READ MORE OF THIS AMAZING ARTICLE HERE (and subscribe to SCIENTIFIC AMERICAN for more great articles)

Written By Christophe André on January 15, 2019

Meet Our Myofascial Specialist: Lloyd Chung

Lloyd Chung, RMT, is a 16 year specialist of myofascial release and cranial sacral Massage Therapy, recently adding Manual Osteopathy to his growing repertoire. He graduated from the Grant MacEwan College Massage Therapy program in June 2002 and became a member of the MTAA in 2003. Recently, Lloyd took a course at the National Manual Osteopathic College and is finishing his practical hours to become a Manual Osteopath.

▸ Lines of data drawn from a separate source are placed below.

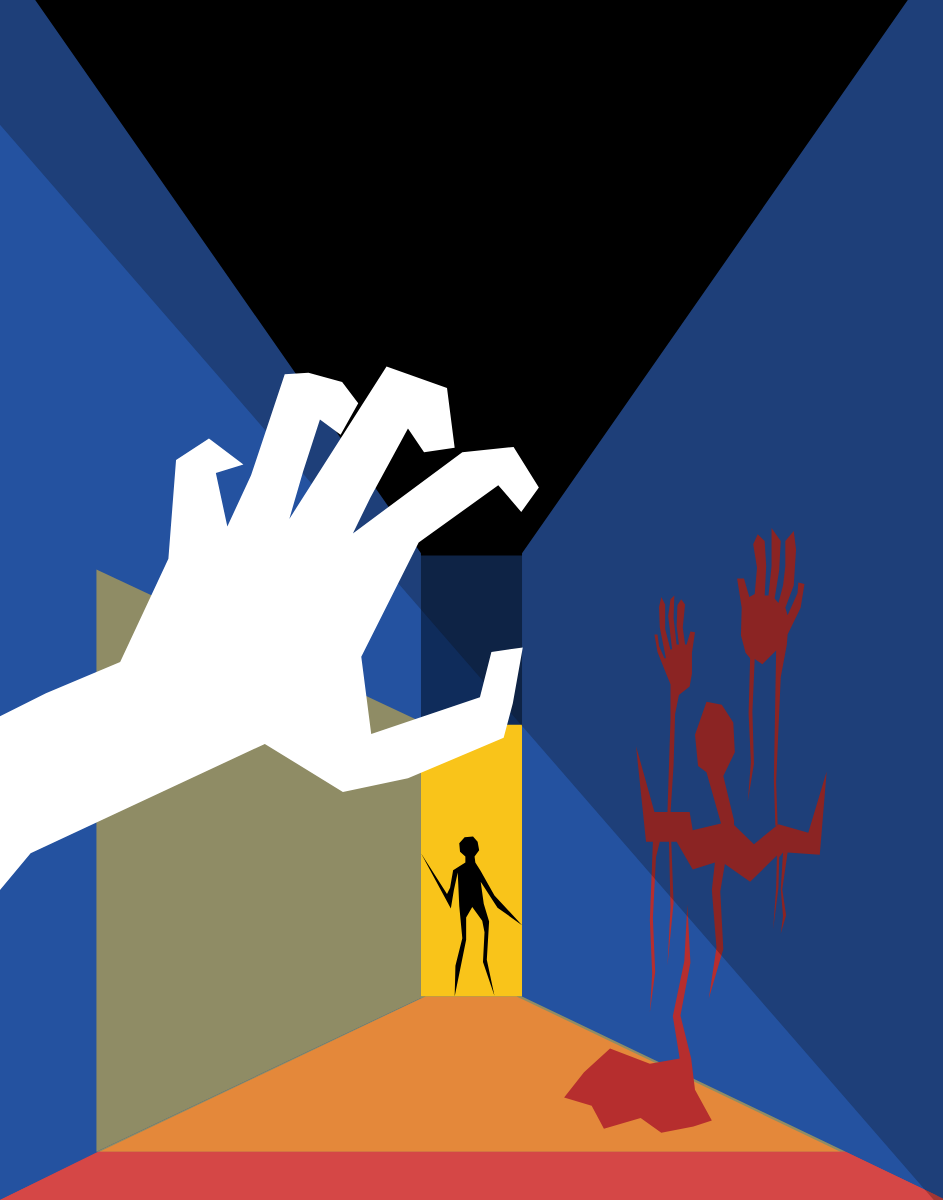
<!DOCTYPE html>
<html lang="en">
<head>
<meta charset="utf-8">
<title>The Corridor</title>
<style>
:root {
  --wall: #2452a0;
  --end-wall: #0f2c5b;
  --ceiling: #000;
  --shade: rgb(12 9 2 / .25);
  --door: #f9c41a;
  --door-glow: #8f8c65;
  --floor: #e4883a;
  --threshold: #d54746;
  --blood: #b62e2e;
  --hand: #fff;
}
html, body { margin: 0; width: 943px; height: 1200px; overflow: hidden; background: var(--wall); }
.poster { display: block; width: 943px; height: 1200px; }
.wall { fill: var(--wall); }
.end-wall { fill: var(--end-wall); }
.ceiling, .stalker { fill: var(--ceiling); }
.shade { fill: var(--shade); }
.door { fill: var(--door); }
.door-glow { fill: var(--door-glow); }
.floor { fill: var(--floor); }
.threshold { fill: var(--threshold); }
.blood { fill: var(--blood); }
.hand { fill: var(--hand); }
</style>
</head>
<body>
<svg class="poster" viewBox="0 0 1232 1568" preserveAspectRatio="none" role="img" aria-label="A white clawed hand reaches into a blue corridor where a black figure stands in a yellow doorway and blood runs down the right wall">
  <g id="corridor">
    <rect class="wall" width="1232" height="1568"/>
    <rect class="end-wall" x="550" y="720" width="132" height="230"/>
    <polygon class="door-glow" points="126,744 550,943 550,1304 126,1505"/>
  </g>

  <g id="ground">
    <polygon class="threshold" points="130,1504 1102,1504 1224,1562 1219,1568 0,1568"/>
    <polygon class="door-glow" points="550,1302 682,1302 1105,1505 126,1505 128,1504 550,1304"/>
    <polygon class="floor" points="556,1302 675,1302 1098,1505 130,1505"/>
    <polygon class="threshold" points="130,1505 1105,1505 1232,1566 1232,1568 0,1568"/>
    <rect class="door" x="550" y="947" width="132" height="355"/>
  </g>

  <g id="blood-stains" class="blood">
    <polygon points="963,756 972,756 979,780 986,776 989,742 984,711 990,698 999,707 1001,740 999,778 1004,778 1008,740 1008,690 1020,707 1018,745 1012,782 1017,788 1023,765 1026,740 1026,707 1037,694 1040,718 1037,765 1026,794 1029,804 1042,775 1043,761 1051,763 1046,794 1029,829 1028,842 1020,885 1014,1022 1016,1079 1013,1079 1011,1020 1014,850 996,868 986,861 983,930 985,998 977,1047 981,996 978,932 980,860 974,853 968,830 969,794"/>
    <polygon points="855,829 859,829 861,844 868,860 870,860 862,820 861,793 864,780 869,790 869,822 876,849 878,848 873,805 876,783 881,778 880,808 884,842 887,842 884,818 885,791 890,783 895,790 892,820 895,842 897,842 902,825 908,826 904,853 904,880 901,897 887,908 882,933 880,1000 876,1062 872,1062 874,1000 876,940 876,894 871,882 859,852"/>
    <polygon points="923,917 943,921 958,944 960,983 945,1014 959,1072 959,1078 985,1103 1017,1077 1056,1088 1080,1008 1071,1117 1029,1114 1022,1162 1027,1196 1020,1220 1023,1197 1020,1162 1023,1114 1018,1120 1017,1160 1010,1215 1014,1160 1015,1118 980,1152 947,1129 941,1165 945,1240 926,1305 936,1238 930,1163 934,1127 905,1136 884,1100 877,1100 880,1180 872,1262 876,1185 874,1100 862,1100 857,1120 853,1200 856,1270 849,1323 852,1272 849,1202 853,1100 844,1100 831,975 855,1061 901,1061 905,1085 942,1076 923,1009 912,1001 908,960"/>
    <polygon points="898,1182 902,1258 889,1327 903,1383 908,1424 930,1464 906,1472 864,1480 837,1461 789,1475 773,1445 737,1434 763,1401 797,1370 849,1390 888,1383 879,1328 894,1256"/>
  </g>

  <polygon id="diagonal-shadow" class="shade" points="0,0 1232,0 1232,1568 1220,1568 0,163"/>
  <polygon id="ceiling" class="ceiling" points="46,0 1186,0 682,723 682,726 550,726 550,723"/>

  <polygon id="stalker" class="stalker" points="600,1102 607,1094 618,1093 624,1100 626,1111 620,1119 621,1127 628,1138 646,1170 682,1209 650,1186 628,1152 632,1181 639,1204 636,1254 646,1301 631,1257 633,1218 630,1203 617,1185 609,1199 609,1228 594,1302 595,1262 604,1226 600,1184 598,1140 593,1163 589,1187 550,1115 584,1168 588,1160 592,1137 608,1127 608,1119 601,1113"/>

  <polygon id="reaching-hand" class="hand" points="0,936 60,906 157,865 220,730 230,601 273,573 318,607 282,618 297,688 328,621 372,489 403,487 447,499 468,527 445,568 418,548 396,616 378,678 505,479 584,507 594,585 554,591 533,560 484,650 461,697 604,591 671,584 704,637 681,669 651,634 547,709 472,858 485,959 627,911 642,852 683,846 670,919 658,964 533,1017 448,1035 346,972 40,1115 0,1163"/>
</svg>
</body>
</html>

Lloyd believes that massage should be seen as a tool that everybody should use to prevent pain and injury and maintain a healthier lifestyle, not just as a quick fix for pain and injuries.  He also believes that a therapeutic or deep tissue massage can be relaxing and doesn’t necessarily need to be painful. Manual Osteopathy will allow Lloyd to continue on his path of gently guiding and correcting the body towards less pain and better health.

Lloyd understands the unique nature of a client’s circumstance and health history. He is adept with adapting treatments to a client’s needs and comfort, working with an intuitive nature, but also applying orthopedic assessments for confirmation. Lloyd takes the time to explain his findings to support clients by helping them understand themselves more.

When Lloyd isn’t working or spending time with his wife, son and daughter, he enjoys playing trombone with the Festival City Winds or relaxing with a good book.

Lloyd is providing Manual Osteopathic Massage Therapy appointments as he completes the last of his qualification’s practical hours. These appointments are billed as Massage Therapy, and offer Manual Osteopathic theory and techniques at a discounted rate!

Sprained Ankle from a Slip? Here's How To Wrap It


The way you wrap a sprained ankle is really important. We found some general how-to website to be missing a few key points: make sure the ankle and foot are in a neutral position for wrapping (90°). Start the wrap process with the bandage tape or stretchy tensor bandage over the upper ankle first and direct the roll toward the inside of the upper ankle, wrap this area a couple of times - this is your anchor. Then proceed to wrap in a figure 8 motion starting toward the inner foot first. We found a great picture-guide that demonstrates this method well, link below.

Be sure to rest, elevate and ice the sprained ankle to reduce further aggravation. You’ll want to check if you ankle has a fracture, too. You can do this on your own, but we recommend seeing a healthcare professional, like a GP.

Inflammation will commence almost immediately, most certainly in a few hours, sometimes accompanied by bruising. You may receive treatments like massage therapy or manual osteopathy to assist in reducing inflammation and reduce strain on other muscles groups in the lower leg and all the way up the limb to the hip. You may seek treatment as early as a few days after the initial injury. We recommend seeing our specialists:

  • Lloyd Chung

  • Brad Ballard

  • Tristen Threefingers

  • Rowana Quirante

Sprained ankles can take anywhere from a week to a month or more to heal, depending in the severity. Be sure to to seek the diagnosis from your medical doctor and a phsyiotherapist as part of your treatment plan.